One of the most significant portions of his plan is establishing data as a property right. He claims that data is currently worth more than oil and points to the vast amount of money that technology companies gain using data generated by phones, computers, browsers and websites.
“As of now, that data is owned by the people who collect it, and they’re allowed to do anything they want with it,” his policy page reads, suggesting that personal data extraction is “America’s fastest growing industry” and will be worth $197.7 billion by 2022.
Yang proposed making every individual’s data personal property by passing a “Digital Bill of Rights.” The proposal aims to provide each individual with various rights needed to both use and protect their data. Examples include the right to be informed when data is being used and collected, the right to opt-out of data collection or sharing and the right to be notified if ownership of data changes hands.
The proposal also states that anyone who opts to share their data will receive a portion of the economic value generated from such data. Individuals who waive their rights would earn a “slice of every digital ad” that uses their data via a proposed value-added tax (VAT) on digital advertising — a proposal that might push platforms like Facebook to a paid subscription business model.
“A digital ads tax would revolutionize the tech industry in ways it hasn’t been forced to address so far,” The Verge writes.
Elsewhere in Yang’s policy, he proposes a new government body called the “Department of the Attention Economy.” This department would offer guidelines for companies that design social media, smartphones, gaming and chat apps. According to Yang’s policy, some of these guidelines would be age-based, such as removing infinite scrolling for children under 16.

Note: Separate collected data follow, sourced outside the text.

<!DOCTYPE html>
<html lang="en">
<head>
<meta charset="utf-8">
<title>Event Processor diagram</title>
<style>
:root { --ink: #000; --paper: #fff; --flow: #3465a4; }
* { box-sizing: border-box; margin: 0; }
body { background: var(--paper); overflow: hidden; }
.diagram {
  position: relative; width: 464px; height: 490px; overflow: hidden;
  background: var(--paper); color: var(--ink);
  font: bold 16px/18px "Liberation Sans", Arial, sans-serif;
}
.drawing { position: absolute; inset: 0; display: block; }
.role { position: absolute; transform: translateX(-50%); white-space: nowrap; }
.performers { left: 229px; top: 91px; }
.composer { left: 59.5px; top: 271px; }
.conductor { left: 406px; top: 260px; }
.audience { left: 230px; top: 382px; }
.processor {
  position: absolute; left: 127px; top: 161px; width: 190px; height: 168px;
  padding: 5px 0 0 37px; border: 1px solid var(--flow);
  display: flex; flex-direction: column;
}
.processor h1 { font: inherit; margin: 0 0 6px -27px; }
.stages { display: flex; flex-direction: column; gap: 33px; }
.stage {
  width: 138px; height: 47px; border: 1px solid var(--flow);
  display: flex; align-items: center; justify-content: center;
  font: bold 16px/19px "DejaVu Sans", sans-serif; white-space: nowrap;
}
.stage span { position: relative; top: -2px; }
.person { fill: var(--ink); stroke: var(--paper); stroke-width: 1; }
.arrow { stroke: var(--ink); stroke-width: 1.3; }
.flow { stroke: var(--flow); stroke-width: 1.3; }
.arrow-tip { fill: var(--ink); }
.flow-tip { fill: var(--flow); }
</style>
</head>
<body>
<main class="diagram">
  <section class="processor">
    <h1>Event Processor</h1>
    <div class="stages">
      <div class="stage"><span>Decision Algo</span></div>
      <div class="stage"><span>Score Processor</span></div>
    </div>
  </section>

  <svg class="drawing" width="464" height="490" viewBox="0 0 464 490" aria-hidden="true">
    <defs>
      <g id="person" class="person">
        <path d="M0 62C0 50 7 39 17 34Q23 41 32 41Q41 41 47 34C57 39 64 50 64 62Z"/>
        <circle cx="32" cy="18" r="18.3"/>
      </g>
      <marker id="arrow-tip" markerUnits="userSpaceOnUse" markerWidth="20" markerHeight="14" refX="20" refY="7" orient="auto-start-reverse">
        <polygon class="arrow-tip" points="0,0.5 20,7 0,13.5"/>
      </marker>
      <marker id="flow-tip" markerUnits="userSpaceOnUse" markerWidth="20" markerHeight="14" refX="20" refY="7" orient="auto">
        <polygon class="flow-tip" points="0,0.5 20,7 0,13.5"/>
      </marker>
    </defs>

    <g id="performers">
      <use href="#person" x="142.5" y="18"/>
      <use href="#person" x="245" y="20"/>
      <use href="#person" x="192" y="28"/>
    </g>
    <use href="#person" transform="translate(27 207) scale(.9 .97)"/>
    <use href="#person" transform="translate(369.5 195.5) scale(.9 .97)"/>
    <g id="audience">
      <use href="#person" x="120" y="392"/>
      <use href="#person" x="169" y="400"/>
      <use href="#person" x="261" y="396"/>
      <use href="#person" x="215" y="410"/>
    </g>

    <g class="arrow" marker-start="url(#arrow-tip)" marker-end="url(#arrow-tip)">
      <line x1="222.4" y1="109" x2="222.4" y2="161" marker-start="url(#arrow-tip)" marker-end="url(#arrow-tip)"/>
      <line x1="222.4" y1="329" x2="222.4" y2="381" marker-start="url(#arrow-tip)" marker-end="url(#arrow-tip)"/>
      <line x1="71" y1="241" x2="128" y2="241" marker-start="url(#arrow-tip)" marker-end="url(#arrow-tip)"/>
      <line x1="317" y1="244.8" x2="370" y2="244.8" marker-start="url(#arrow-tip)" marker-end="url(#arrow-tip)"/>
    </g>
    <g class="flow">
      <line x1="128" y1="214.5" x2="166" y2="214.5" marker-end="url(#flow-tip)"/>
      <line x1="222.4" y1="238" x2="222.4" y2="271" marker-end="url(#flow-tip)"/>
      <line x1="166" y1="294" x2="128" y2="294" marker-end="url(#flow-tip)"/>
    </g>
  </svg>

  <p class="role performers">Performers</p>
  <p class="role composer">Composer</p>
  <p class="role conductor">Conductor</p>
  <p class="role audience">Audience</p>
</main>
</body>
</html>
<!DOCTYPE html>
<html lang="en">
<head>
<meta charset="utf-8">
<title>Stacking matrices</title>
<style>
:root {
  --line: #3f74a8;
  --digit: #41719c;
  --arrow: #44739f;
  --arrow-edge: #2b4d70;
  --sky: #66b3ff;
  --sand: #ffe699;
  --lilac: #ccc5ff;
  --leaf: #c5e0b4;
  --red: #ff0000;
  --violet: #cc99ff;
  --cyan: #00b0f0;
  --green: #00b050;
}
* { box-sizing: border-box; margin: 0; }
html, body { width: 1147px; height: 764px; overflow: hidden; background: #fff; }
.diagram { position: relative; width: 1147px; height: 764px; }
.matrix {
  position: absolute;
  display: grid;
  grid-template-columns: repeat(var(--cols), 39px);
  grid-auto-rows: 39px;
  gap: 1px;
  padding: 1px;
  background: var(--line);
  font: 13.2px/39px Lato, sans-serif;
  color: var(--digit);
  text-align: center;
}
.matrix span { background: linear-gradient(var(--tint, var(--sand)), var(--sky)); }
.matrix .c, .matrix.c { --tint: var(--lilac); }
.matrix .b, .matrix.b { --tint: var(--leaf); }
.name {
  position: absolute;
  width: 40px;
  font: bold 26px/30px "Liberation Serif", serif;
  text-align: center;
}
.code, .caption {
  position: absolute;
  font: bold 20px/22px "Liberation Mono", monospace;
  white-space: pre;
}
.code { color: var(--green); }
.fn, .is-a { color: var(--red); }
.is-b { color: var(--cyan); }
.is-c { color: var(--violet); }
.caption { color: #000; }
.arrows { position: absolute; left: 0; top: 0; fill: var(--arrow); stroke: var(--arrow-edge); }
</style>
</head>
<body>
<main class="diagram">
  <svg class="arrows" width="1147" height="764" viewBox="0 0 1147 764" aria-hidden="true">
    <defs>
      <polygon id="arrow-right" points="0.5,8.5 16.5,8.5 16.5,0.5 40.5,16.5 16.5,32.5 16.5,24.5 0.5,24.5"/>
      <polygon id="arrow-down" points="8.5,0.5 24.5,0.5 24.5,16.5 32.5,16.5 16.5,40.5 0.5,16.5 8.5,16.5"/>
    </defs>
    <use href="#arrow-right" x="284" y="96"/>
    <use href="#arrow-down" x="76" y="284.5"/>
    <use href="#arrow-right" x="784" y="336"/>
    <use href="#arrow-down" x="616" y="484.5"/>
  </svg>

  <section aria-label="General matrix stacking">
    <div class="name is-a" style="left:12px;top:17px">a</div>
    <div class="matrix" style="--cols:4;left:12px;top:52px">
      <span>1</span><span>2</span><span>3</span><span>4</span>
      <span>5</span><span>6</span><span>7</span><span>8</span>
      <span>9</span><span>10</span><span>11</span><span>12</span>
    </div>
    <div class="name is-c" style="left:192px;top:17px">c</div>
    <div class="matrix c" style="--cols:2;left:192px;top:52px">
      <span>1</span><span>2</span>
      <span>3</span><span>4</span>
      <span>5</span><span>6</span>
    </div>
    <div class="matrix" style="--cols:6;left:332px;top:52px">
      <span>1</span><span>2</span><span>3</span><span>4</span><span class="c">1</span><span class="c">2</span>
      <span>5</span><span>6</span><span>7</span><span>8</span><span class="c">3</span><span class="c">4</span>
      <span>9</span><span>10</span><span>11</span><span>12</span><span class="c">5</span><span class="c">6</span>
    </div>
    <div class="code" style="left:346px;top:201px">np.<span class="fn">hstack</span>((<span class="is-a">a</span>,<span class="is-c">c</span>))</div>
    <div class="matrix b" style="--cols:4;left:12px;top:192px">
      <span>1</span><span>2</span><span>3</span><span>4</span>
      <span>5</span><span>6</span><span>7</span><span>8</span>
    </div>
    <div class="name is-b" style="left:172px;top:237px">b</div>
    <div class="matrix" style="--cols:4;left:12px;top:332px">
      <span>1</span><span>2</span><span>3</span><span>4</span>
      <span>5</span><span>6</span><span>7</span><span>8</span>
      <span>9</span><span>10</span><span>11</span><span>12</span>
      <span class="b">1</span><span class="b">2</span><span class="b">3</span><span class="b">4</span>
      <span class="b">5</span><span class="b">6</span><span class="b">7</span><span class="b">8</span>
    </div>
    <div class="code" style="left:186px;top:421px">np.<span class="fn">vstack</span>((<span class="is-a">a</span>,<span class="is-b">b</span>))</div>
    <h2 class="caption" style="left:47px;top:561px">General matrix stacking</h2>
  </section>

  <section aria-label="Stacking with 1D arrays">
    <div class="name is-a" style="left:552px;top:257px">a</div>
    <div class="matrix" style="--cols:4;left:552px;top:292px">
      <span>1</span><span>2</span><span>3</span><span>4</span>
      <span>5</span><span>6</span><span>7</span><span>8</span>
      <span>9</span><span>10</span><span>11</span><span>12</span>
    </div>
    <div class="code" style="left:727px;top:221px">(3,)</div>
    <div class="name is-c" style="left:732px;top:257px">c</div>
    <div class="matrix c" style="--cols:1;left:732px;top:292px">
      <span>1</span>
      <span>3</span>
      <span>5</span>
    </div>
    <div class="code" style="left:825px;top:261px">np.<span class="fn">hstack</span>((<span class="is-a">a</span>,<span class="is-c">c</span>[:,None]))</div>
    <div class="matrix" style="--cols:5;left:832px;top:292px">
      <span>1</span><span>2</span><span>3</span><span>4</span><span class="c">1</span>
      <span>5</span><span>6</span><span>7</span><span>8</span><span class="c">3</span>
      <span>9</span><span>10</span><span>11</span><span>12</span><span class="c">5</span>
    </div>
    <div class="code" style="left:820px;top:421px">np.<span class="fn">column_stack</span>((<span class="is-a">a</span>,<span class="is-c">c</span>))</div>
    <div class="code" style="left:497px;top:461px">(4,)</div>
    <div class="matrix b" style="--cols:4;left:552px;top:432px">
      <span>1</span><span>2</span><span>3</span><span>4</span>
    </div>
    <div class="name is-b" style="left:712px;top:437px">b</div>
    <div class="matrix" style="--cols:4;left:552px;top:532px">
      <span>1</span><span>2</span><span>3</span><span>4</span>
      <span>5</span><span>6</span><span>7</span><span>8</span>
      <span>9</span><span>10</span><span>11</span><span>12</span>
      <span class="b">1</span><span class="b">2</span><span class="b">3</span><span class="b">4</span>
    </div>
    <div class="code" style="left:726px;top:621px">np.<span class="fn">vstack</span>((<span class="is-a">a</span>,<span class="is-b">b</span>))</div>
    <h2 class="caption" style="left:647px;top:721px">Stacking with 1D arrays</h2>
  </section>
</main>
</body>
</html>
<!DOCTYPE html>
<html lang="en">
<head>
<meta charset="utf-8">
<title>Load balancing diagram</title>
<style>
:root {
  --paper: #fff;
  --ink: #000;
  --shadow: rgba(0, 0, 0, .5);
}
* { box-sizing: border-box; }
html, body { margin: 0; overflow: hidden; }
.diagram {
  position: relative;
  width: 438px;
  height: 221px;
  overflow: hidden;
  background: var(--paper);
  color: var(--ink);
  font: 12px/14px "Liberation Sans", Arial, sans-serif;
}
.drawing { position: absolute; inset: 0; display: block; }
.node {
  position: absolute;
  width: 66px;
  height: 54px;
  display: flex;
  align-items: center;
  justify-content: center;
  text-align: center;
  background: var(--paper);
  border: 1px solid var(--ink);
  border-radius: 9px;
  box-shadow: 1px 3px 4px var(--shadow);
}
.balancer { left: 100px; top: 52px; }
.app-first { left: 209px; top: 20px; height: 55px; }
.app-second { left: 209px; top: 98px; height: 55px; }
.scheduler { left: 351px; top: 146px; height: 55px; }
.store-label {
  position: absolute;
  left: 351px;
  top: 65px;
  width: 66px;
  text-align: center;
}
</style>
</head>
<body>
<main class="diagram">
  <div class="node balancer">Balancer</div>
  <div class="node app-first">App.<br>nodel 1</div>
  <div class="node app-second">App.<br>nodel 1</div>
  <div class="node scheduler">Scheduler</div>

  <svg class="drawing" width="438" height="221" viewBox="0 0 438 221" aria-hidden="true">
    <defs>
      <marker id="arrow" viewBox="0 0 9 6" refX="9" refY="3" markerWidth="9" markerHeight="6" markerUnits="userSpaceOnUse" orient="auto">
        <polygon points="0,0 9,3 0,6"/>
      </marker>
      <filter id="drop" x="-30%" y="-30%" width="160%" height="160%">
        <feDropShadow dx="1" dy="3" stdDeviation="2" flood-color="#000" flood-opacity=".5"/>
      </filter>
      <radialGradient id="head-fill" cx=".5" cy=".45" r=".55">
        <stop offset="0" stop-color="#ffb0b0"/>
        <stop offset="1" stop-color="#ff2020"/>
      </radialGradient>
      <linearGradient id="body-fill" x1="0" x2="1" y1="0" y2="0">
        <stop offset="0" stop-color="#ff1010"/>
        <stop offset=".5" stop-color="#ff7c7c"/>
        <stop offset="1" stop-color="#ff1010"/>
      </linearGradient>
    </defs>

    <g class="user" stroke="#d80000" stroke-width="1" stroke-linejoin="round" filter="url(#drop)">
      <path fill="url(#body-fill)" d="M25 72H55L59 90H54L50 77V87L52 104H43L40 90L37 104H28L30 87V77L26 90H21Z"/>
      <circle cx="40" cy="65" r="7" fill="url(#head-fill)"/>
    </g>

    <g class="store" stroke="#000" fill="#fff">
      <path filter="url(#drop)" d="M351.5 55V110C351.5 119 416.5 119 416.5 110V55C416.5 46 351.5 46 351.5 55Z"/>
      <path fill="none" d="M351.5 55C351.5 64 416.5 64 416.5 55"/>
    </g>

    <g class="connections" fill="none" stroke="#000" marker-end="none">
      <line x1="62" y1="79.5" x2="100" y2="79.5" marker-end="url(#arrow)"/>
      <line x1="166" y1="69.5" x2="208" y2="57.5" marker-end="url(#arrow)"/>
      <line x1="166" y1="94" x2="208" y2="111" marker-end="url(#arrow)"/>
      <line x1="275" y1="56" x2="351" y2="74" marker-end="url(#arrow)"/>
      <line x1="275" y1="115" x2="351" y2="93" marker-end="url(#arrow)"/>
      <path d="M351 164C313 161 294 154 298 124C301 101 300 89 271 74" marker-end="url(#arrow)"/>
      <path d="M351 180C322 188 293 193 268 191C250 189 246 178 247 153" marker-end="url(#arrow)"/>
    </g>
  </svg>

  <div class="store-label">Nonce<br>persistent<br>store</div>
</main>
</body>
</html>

“As the parent of two young children, I’m deeply concerned about technology and how it affects our kids,” Yang’s page reads, adding that regulations must be created to adequately “get ahead” of the rapid pace of technological development.